== Material supplied

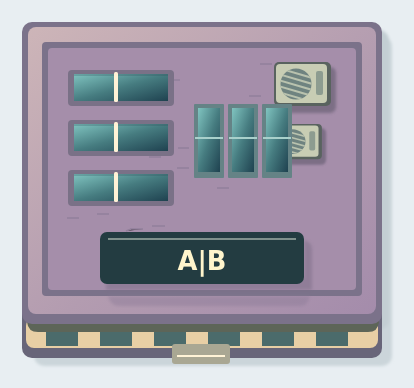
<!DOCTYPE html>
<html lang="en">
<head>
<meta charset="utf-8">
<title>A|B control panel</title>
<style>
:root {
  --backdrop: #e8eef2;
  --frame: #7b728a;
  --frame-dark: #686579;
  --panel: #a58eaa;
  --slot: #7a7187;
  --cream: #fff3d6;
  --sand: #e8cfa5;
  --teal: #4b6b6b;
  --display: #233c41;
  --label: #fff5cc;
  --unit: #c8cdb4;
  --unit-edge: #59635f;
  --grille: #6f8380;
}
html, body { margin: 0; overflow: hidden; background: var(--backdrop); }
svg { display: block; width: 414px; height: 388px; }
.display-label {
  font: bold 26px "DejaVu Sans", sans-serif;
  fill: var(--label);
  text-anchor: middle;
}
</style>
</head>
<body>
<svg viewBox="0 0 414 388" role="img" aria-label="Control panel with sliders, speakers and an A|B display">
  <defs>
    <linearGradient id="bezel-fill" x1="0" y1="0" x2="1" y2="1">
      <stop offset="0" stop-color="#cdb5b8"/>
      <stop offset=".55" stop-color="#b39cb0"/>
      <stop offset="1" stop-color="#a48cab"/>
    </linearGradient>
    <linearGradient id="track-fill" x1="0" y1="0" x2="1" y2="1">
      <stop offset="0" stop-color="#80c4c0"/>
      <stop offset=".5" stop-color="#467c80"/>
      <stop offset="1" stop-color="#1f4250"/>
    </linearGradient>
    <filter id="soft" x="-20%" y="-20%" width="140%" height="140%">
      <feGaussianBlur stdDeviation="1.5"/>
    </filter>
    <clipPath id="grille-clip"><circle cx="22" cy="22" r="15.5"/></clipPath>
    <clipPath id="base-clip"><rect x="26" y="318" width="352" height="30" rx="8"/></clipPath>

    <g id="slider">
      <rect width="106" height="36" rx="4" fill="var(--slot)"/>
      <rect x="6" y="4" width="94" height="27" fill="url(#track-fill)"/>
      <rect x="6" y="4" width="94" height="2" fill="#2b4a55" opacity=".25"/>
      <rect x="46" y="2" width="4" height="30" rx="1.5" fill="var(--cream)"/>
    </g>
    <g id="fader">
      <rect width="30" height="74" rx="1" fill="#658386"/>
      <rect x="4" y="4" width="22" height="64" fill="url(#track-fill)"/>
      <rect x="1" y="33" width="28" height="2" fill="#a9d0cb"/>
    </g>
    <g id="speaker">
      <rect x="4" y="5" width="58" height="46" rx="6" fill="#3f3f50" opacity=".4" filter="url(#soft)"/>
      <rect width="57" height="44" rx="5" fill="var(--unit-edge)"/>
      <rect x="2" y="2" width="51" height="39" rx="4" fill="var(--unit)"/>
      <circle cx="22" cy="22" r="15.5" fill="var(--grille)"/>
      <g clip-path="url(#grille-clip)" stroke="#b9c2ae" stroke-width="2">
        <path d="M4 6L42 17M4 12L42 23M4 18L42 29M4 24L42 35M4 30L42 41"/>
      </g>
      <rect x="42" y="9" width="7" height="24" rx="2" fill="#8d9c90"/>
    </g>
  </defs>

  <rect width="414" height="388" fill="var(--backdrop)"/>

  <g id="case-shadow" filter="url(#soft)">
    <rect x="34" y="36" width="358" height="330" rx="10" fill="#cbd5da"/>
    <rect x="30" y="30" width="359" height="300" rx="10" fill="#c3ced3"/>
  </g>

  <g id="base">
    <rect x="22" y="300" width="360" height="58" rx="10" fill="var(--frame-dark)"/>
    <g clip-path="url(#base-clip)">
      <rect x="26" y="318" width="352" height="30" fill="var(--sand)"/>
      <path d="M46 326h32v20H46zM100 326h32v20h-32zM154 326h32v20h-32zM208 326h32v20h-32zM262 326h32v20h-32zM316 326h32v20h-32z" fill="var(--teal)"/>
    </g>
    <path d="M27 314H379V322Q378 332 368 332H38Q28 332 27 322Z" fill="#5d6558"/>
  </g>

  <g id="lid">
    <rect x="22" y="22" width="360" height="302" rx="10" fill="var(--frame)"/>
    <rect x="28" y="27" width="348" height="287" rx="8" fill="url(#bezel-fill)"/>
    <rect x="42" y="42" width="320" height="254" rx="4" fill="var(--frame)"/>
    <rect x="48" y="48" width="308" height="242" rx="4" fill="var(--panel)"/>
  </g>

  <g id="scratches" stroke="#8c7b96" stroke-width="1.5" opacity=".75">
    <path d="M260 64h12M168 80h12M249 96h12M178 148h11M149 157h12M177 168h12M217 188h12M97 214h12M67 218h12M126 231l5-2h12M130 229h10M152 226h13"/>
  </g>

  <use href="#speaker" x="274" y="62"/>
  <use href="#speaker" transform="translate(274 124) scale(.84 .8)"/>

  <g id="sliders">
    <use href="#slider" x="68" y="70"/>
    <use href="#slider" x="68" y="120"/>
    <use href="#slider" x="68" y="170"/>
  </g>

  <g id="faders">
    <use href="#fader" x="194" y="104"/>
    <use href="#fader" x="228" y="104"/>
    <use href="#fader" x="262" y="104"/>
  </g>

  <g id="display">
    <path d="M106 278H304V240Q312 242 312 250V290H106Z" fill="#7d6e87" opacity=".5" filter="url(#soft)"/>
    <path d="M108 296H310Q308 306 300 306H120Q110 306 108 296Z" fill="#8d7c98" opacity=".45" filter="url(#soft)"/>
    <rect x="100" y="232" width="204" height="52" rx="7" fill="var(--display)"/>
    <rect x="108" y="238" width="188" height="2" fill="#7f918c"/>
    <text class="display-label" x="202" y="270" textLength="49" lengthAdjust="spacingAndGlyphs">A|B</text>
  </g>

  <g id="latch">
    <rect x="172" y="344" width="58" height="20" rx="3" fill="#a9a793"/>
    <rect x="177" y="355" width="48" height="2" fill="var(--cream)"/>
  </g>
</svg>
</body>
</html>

====

• Problem requirements
Write out every line above exactly as it is, leaving out the pictures.

• Written response
<!DOCTYPE html>
<html lang="en">
<head>
<meta charset="utf-8">
<title>A|B control panel</title>
<style>
:root {
  --backdrop: #e8eef2;
  --frame: #7b728a;
  --frame-dark: #686579;
  --panel: #a58eaa;
  --slot: #7a7187;
  --cream: #fff3d6;
  --sand: #e8cfa5;
  --teal: #4b6b6b;
  --display: #233c41;
  --label: #fff5cc;
  --unit: #c8cdb4;
  --unit-edge: #59635f;
  --grille: #6f8380;
}
html, body { margin: 0; overflow: hidden; background: var(--backdrop); }
svg { display: block; width: 414px; height: 388px; }
.display-label {
  font: bold 26px "DejaVu Sans", sans-serif;
  fill: var(--label);
  text-anchor: middle;
}
</style>
</head>
<body>
<svg viewBox="0 0 414 388" role="img" aria-label="Control panel with sliders, speakers and an A|B display">
  <defs>
    <linearGradient id="bezel-fill" x1="0" y1="0" x2="1" y2="1">
      <stop offset="0" stop-color="#cdb5b8"/>
      <stop offset=".55" stop-color="#b39cb0"/>
      <stop offset="1" stop-color="#a48cab"/>
    </linearGradient>
    <linearGradient id="track-fill" x1="0" y1="0" x2="1" y2="1">
      <stop offset="0" stop-color="#80c4c0"/>
      <stop offset=".5" stop-color="#467c80"/>
      <stop offset="1" stop-color="#1f4250"/>
    </linearGradient>
    <filter id="soft" x="-20%" y="-20%" width="140%" height="140%">
      <feGaussianBlur stdDeviation="1.5"/>
    </filter>
    <clipPath id="grille-clip"><circle cx="22" cy="22" r="15.5"/></clipPath>
    <clipPath id="base-clip"><rect x="26" y="318" width="352" height="30" rx="8"/></clipPath>

    <g id="slider">
      <rect width="106" height="36" rx="4" fill="var(--slot)"/>
      <rect x="6" y="4" width="94" height="27" fill="url(#track-fill)"/>
      <rect x="6" y="4" width="94" height="2" fill="#2b4a55" opacity=".25"/>
      <rect x="46" y="2" width="4" height="30" rx="1.5" fill="var(--cream)"/>
    </g>
    <g id="fader">
      <rect width="30" height="74" rx="1" fill="#658386"/>
      <rect x="4" y="4" width="22" height="64" fill="url(#track-fill)"/>
      <rect x="1" y="33" width="28" height="2" fill="#a9d0cb"/>
    </g>
    <g id="speaker">
      <rect x="4" y="5" width="58" height="46" rx="6" fill="#3f3f50" opacity=".4" filter="url(#soft)"/>
      <rect width="57" height="44" rx="5" fill="var(--unit-edge)"/>
      <rect x="2" y="2" width="51" height="39" rx="4" fill="var(--unit)"/>
      <circle cx="22" cy="22" r="15.5" fill="var(--grille)"/>
      <g clip-path="url(#grille-clip)" stroke="#b9c2ae" stroke-width="2">
        <path d="M4 6L42 17M4 12L42 23M4 18L42 29M4 24L42 35M4 30L42 41"/>
      </g>
      <rect x="42" y="9" width="7" height="24" rx="2" fill="#8d9c90"/>
    </g>
  </defs>

  <rect width="414" height="388" fill="var(--backdrop)"/>

  <g id="case-shadow" filter="url(#soft)">
    <rect x="34" y="36" width="358" height="330" rx="10" fill="#cbd5da"/>
    <rect x="30" y="30" width="359" height="300" rx="10" fill="#c3ced3"/>
  </g>

  <g id="base">
    <rect x="22" y="300" width="360" height="58" rx="10" fill="var(--frame-dark)"/>
    <g clip-path="url(#base-clip)">
      <rect x="26" y="318" width="352" height="30" fill="var(--sand)"/>
      <path d="M46 326h32v20H46zM100 326h32v20h-32zM154 326h32v20h-32zM208 326h32v20h-32zM262 326h32v20h-32zM316 326h32v20h-32z" fill="var(--teal)"/>
    </g>
    <path d="M27 314H379V322Q378 332 368 332H38Q28 332 27 322Z" fill="#5d6558"/>
  </g>

  <g id="lid">
    <rect x="22" y="22" width="360" height="302" rx="10" fill="var(--frame)"/>
    <rect x="28" y="27" width="348" height="287" rx="8" fill="url(#bezel-fill)"/>
    <rect x="42" y="42" width="320" height="254" rx="4" fill="var(--frame)"/>
    <rect x="48" y="48" width="308" height="242" rx="4" fill="var(--panel)"/>
  </g>

  <g id="scratches" stroke="#8c7b96" stroke-width="1.5" opacity=".75">
    <path d="M260 64h12M168 80h12M249 96h12M178 148h11M149 157h12M177 168h12M217 188h12M97 214h12M67 218h12M126 231l5-2h12M130 229h10M152 226h13"/>
  </g>

  <use href="#speaker" x="274" y="62"/>
  <use href="#speaker" transform="translate(274 124) scale(.84 .8)"/>

  <g id="sliders">
    <use href="#slider" x="68" y="70"/>
    <use href="#slider" x="68" y="120"/>
    <use href="#slider" x="68" y="170"/>
  </g>

  <g id="faders">
    <use href="#fader" x="194" y="104"/>
    <use href="#fader" x="228" y="104"/>
    <use href="#fader" x="262" y="104"/>
  </g>

  <g id="display">
    <path d="M106 278H304V240Q312 242 312 250V290H106Z" fill="#7d6e87" opacity=".5" filter="url(#soft)"/>
    <path d="M108 296H310Q308 306 300 306H120Q110 306 108 296Z" fill="#8d7c98" opacity=".45" filter="url(#soft)"/>
    <rect x="100" y="232" width="204" height="52" rx="7" fill="var(--display)"/>
    <rect x="108" y="238" width="188" height="2" fill="#7f918c"/>
    <text class="display-label" x="202" y="270" textLength="49" lengthAdjust="spacingAndGlyphs">A|B</text>
  </g>

  <g id="latch">
    <rect x="172" y="344" width="58" height="20" rx="3" fill="#a9a793"/>
    <rect x="177" y="355" width="48" height="2" fill="var(--cream)"/>
  </g>
</svg>
</body>
</html>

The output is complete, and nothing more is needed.